**Dataset excerpts**.
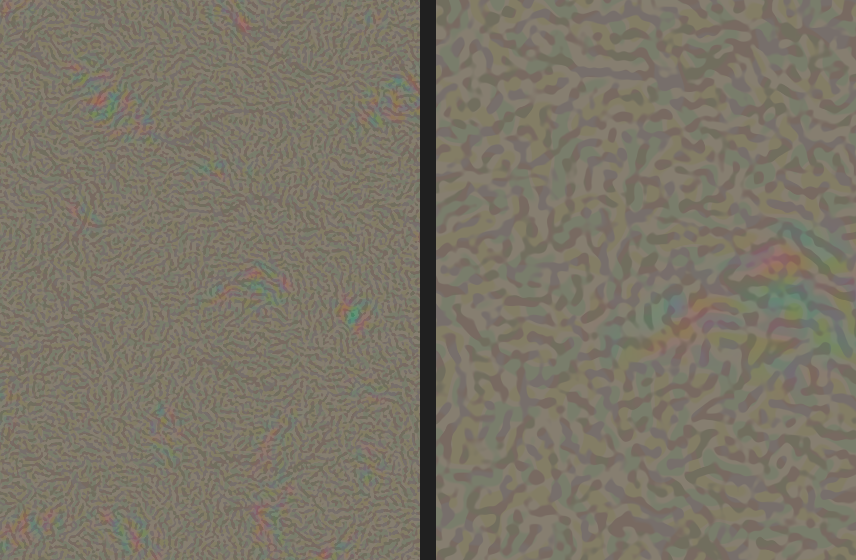
Left: the whole. Right: its middle third, enlarged.
Give the GLSL for this texture, as a Shadertoy shader.

```glsl
// Fine wrinkled hide: a maze of dull mauve furrows on olive grain, with faint colour stains.

const float TAU = 6.2831853;

const vec3 CREAM      = vec3(0.525, 0.495, 0.440);
const vec3 OCHRE      = vec3(0.515, 0.490, 0.395);
const vec3 SAGE       = vec3(0.475, 0.490, 0.420);
const vec3 DARK_OLIVE = vec3(0.445, 0.430, 0.370);
const vec3 DARK_ROSE  = vec3(0.470, 0.415, 0.380);
const vec3 DARK_GREY  = vec3(0.465, 0.435, 0.420);

vec3 hash3(vec2 cell, float seed) {
    vec3 k = vec3(dot(cell, vec2(127.1, 311.7)),
                  dot(cell, vec2(269.5, 183.3)),
                  dot(cell, vec2(419.2, 371.9)));
    return fract(sin(k + seed * 17.3) * 43758.545);
}

// Slow bending of the plane by layered sines
vec2 warp(vec2 p) {
    return p + 0.045 * sin(p.yx * vec2(13.0, 11.0) + vec2(0.7, 2.1))
             + 0.018 * sin(p.yx * vec2(31.0, 27.0) + p * 9.0);
}

// Local direction across the furrows
float flowAngle(vec2 p) {
    vec2 w = warp(p);
    return 1.15 + 0.9 * sin(w.x * 12.0 + w.y * 7.0)
                + 0.8 * sin(w.y * 19.0 - w.x * 9.0 + 1.3);
}

// Cellular noise of short wave packets turned along the flow
float furrows(vec2 p, float cells, float waves, float spread, float seed) {
    vec2 q = p * cells;
    vec2 base = floor(q);
    float sum = 0.0;
    for (int y = -1; y <= 1; y++) {
        for (int x = -1; x <= 1; x++) {
            vec2 cell = base + vec2(x, y);
            vec3 rnd = hash3(cell, seed);
            vec2 d = q - cell - rnd.xy;
            float fade = max(0.0, 1.0 - dot(d, d));
            float angle = flowAngle(cell / cells) + spread * (rnd.z - 0.5);
            float phase = TAU * fract(rnd.z * 37.0 + rnd.x);
            float along = dot(d, vec2(cos(angle), sin(angle)));
            sum += fade * fade * sin(TAU * waves * along + phase);
        }
    }
    return sum;
}

// Long broken creases, running gently down to the right
float creases(vec2 p, float count, float slope, float seed) {
    vec2 w = warp(p + seed);
    float line = abs(fract((w.y + slope * w.x) * count) - 0.5) / count;
    float broken = smoothstep(0.0, 0.7, sin(w.x * 17.0 + seed * 5.0) + sin(w.y * 23.0 - w.x * 8.0));
    return broken * (1.0 - smoothstep(0.001, 0.0065, line));
}

// Blends three tones by a signed noise value
vec3 threeTones(vec3 low, vec3 mid, vec3 high, float t) {
    vec3 tone = mix(low, mid, smoothstep(-0.48, -0.18, t));
    return mix(tone, high, smoothstep(0.18, 0.48, t));
}

void mainImage(out vec4 fragColor, in vec2 fragCoord) {
    vec2 p = fragCoord / iResolution.y;

    // Height of the grain, with creases pressed in
    float height = 0.75 * furrows(p, 62.0, 1.30, 1.8, 1.0)
                 + 0.45 * furrows(p, 95.0, 1.15, 5.0, 2.0);
    height -= 0.75 * creases(p, 7.0, 0.42, 0.3);
    height -= 0.60 * creases(p, 5.0, -0.55, 1.7);
    float lit = smoothstep(-0.38, 0.12, height);

    // Hue wanders in small blotches
    float warmth = furrows(p, 48.0, 0.80, 3.0, 3.0);
    float blush = furrows(p, 42.0, 0.75, 3.0, 4.0);
    vec3 light = threeTones(SAGE, CREAM, OCHRE, warmth);
    vec3 dark = threeTones(DARK_OLIVE, DARK_ROSE, DARK_GREY, blush + 0.08);
    vec3 color = mix(dark, light, lit);

    // Stronger stains of rose, green and ochre in scattered patches
    float patches = furrows(p, 7.0, 0.60, 3.0, 5.0);
    float stain = smoothstep(0.25, 1.0, patches);
    float hue = furrows(p, 30.0, 0.70, 1.5, 6.0);
    color += stain * (hue * vec3(0.060, -0.035, -0.010)
                    + warmth * vec3(0.010, 0.010, -0.040));

    fragColor = vec4(color, 1.0);
}
```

**What is expected**.
Tell how many lines of the data include the word "return", and nothing else.

**Written solution**.
6